31 1 bottom with the protruding lower lip and the black bow tie.
33 3 top You were very nearly acquitted, at that; weren’t you?
33 10 bottom she took especial pains with the story
34 16 top a fifteen-by-thirty field of glaring virginal white
35 12 top The truth of it was that there were no crimes prior [should be the start of a new paragraph].
“The Joke on Eloise Morey”
56 15 bottom Her husband winced blanched, cringed under the last of each scornful acrid word, but said nothing. He could not say anything. His was far too sensitive, too delicate, a nature mechanism to permit of any of the answers he might have made
56 11 bottom As always, his silence, his helplessness, the evident fact that he did not know what to do or say, spurred her on to greater cruelties.
57 6 top He turned and stumbled blindly through the doorway. [This should be followed by a section break].
57 7 top Alone, she raged up and down the room with the lethal, cushioned step of a panther some great forest cat.
57 7 bottom be a lot of unpleasant publicity, with her name displayed in not too flattering a light. Then too, it would be hard upon her to think that she had driven him to it; though, of course, his failure with his work was more directly responsible.

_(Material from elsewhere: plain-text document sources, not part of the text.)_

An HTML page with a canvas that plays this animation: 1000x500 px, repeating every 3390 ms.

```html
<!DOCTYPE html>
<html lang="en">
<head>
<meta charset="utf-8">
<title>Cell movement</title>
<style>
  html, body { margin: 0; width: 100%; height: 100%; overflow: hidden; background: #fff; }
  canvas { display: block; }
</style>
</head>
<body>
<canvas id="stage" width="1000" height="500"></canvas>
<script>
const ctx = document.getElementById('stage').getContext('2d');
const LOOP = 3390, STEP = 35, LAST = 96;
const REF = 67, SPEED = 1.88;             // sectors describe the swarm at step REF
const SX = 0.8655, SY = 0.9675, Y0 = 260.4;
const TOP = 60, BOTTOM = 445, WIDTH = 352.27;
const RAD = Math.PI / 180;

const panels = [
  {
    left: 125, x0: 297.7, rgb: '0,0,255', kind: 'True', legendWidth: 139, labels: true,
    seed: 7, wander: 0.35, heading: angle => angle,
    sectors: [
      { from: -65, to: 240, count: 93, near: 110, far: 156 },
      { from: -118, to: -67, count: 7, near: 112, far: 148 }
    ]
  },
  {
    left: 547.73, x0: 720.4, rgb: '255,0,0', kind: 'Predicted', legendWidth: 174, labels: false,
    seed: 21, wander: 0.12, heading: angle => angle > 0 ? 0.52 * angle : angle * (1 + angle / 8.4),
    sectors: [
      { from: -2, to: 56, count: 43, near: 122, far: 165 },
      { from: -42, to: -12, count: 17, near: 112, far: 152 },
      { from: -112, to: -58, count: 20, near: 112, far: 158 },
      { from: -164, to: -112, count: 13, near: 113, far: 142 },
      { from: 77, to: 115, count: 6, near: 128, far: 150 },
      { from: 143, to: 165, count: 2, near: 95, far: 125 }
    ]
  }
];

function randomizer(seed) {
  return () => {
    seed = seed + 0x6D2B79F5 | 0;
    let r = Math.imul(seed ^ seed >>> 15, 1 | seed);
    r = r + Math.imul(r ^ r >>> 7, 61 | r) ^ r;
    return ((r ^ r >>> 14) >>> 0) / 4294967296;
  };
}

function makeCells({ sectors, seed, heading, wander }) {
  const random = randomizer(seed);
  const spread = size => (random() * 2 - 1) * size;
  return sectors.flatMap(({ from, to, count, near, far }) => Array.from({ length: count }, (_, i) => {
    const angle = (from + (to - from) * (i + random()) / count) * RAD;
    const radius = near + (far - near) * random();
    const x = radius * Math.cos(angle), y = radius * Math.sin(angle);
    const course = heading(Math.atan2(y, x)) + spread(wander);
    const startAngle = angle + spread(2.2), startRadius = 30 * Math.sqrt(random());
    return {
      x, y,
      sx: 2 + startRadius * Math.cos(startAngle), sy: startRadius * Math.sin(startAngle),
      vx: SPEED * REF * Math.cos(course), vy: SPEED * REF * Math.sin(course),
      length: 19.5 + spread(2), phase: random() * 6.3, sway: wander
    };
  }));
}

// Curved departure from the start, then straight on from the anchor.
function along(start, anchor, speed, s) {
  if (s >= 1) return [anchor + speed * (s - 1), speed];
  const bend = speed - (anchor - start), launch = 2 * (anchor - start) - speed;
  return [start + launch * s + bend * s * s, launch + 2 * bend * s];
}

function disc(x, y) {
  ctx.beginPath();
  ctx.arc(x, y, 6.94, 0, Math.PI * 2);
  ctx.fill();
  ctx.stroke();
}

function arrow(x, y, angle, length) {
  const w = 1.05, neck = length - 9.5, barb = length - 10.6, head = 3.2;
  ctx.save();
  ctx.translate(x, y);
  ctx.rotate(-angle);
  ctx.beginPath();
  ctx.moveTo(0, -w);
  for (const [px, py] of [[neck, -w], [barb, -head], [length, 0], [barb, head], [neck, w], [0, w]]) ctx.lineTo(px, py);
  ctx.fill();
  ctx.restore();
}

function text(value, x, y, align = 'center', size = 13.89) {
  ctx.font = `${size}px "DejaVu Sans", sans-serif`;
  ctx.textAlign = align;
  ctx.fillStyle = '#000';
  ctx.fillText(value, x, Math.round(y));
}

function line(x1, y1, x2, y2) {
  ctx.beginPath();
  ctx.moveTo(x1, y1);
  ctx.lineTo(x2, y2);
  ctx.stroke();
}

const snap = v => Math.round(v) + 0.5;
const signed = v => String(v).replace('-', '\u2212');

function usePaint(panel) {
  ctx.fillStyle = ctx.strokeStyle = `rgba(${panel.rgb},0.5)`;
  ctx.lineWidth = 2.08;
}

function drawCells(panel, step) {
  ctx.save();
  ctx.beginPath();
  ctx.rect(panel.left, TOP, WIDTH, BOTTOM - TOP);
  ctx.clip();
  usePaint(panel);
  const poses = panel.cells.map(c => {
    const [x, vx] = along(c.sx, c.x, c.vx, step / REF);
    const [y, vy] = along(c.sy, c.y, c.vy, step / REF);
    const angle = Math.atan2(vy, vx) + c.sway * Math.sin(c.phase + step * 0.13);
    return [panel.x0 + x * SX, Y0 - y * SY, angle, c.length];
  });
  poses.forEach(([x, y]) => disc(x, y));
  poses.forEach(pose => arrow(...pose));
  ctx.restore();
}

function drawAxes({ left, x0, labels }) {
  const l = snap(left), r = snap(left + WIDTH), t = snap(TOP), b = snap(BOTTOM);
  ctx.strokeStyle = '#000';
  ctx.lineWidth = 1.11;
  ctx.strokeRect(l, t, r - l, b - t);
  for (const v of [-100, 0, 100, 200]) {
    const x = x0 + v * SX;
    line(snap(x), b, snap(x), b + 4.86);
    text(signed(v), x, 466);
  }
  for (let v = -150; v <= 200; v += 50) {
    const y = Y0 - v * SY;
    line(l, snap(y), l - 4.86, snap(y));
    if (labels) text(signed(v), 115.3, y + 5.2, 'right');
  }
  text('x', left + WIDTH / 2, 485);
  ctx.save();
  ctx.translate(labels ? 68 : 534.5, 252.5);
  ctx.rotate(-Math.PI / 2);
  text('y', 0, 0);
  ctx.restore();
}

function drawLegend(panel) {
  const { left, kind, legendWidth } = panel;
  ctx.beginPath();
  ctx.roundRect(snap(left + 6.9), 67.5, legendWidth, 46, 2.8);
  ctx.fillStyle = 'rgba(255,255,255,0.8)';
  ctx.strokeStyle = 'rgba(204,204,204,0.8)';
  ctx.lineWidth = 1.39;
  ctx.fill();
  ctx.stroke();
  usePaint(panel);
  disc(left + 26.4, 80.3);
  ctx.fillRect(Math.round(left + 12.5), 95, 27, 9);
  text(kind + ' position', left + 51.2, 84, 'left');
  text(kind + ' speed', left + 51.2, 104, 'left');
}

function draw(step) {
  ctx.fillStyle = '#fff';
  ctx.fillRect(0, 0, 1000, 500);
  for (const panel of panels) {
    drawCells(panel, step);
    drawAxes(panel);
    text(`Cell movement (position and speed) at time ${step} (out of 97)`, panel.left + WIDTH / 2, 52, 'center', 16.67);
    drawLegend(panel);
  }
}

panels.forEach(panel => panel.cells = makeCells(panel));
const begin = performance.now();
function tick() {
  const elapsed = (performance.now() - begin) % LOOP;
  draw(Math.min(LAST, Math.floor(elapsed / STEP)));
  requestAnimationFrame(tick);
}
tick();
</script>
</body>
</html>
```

Still— She decided to go to his studio at once. [Dannay made this last line the beginning of a new paragraph; in the original, it was a single paragraph].
58 4 top The line ran past the building in which he had his studio, and she would get there sooner than if she called a taxicab.
58 5 top when she stepped from the car she She left the car at the corner above the studio and
58 15 bottom Eloise crossed the room slowly [Should be preceded by a section break]
58 11 bottom The revolver had fallen over against the wall, under a window. He still wore his topcoat and gloves.
58 8 bottom It was all over now [Should be part of the preceding paragraph].
58 6 bottom She tore it open and read the inclosed letter.
59 10 top She went to the old-fashioned, open fireplace, little iron stove in the corner in which a feeble coal fire burned,
59 16 top some of them mentioned his name as if recognizing him.
59 11 bottom for which she was grateful. She sat on the edge of the couch looking with cold, inscrutable eyes at her hands clasped about a handkerchief in her lap.
59 10 bottom Someone Some one knocked on the door
59 6 bottom Ddetective–Ssergeant Murray
60 15 top Only take a few minutes [Should be followed by a section break]
60 16 bottom “Just wait a couple minutes here,” he said. “I’ll see if I can hurry things up.”
61 3 top This morning you had a row peach of a battle.
61 12 top She had the sensation of a heavy net, sinuous, clammy, inescapable, closing about her.
61 15 bottom And I find that your husband was a Catholic, the same as I am, and I guess maybe just as set against divorces
61 7 bottom “You fools!” she cried, “You –” [Should be a separate paragraph]
61 3 bottom the letter she had burned in the fireplace little iron stove.
Next up, perhaps my favorite of Hammett’s early stories, “Holiday”, from the July 1923 issue of The New Pearson’s.